THE TASK: The lines to be copied are those below that contain "bars".

PROVIDED DATA:
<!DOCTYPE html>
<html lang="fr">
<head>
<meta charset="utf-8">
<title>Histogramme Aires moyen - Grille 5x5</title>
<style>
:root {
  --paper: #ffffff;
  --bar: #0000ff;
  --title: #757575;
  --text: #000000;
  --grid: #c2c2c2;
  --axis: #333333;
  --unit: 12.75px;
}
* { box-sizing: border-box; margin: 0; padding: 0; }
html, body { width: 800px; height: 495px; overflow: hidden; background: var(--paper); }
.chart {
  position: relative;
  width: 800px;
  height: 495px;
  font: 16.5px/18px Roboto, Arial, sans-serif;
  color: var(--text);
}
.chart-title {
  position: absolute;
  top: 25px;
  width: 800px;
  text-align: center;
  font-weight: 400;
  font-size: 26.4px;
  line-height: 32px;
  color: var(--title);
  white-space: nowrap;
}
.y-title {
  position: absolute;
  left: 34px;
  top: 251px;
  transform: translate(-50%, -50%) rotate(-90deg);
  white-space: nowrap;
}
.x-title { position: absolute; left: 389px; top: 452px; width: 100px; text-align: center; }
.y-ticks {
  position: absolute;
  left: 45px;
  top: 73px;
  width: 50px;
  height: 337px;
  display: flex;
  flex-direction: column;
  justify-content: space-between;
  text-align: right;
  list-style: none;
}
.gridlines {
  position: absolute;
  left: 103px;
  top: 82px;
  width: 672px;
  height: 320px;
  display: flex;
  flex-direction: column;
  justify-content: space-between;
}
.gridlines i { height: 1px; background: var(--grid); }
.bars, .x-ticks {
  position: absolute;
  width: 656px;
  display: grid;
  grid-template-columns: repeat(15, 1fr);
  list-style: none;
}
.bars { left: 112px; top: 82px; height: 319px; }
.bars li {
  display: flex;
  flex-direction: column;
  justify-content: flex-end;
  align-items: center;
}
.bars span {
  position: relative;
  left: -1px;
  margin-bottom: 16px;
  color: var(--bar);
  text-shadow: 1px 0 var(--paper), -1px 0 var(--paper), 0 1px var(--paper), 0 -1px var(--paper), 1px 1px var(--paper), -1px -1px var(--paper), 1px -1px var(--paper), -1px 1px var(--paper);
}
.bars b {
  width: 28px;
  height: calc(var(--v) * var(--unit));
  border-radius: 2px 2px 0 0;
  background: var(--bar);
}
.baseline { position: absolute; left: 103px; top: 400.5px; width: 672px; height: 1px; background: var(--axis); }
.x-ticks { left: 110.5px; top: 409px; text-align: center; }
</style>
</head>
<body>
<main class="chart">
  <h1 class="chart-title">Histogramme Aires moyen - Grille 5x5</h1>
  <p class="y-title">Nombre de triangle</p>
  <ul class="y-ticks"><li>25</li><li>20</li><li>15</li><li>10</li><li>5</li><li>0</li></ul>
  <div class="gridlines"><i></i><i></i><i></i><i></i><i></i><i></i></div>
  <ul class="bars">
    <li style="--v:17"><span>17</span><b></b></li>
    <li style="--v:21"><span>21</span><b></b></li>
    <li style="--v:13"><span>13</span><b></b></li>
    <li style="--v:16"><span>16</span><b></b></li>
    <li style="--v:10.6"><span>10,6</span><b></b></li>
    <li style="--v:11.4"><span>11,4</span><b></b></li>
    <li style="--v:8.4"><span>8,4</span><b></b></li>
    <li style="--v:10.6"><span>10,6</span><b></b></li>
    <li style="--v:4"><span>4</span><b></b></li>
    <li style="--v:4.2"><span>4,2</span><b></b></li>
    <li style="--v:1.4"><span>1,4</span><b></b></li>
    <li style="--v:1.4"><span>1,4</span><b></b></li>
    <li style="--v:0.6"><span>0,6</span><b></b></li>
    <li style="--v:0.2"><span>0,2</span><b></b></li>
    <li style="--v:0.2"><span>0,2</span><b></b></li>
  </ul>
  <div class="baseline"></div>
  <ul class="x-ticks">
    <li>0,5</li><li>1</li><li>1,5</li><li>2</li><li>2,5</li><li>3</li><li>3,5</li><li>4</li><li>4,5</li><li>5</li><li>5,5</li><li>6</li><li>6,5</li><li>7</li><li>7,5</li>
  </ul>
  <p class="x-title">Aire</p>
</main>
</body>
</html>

REPLY:
.bars, .x-ticks {
.bars { left: 112px; top: 82px; height: 319px; }
.bars li {
.bars span {
.bars b {
  <ul class="bars">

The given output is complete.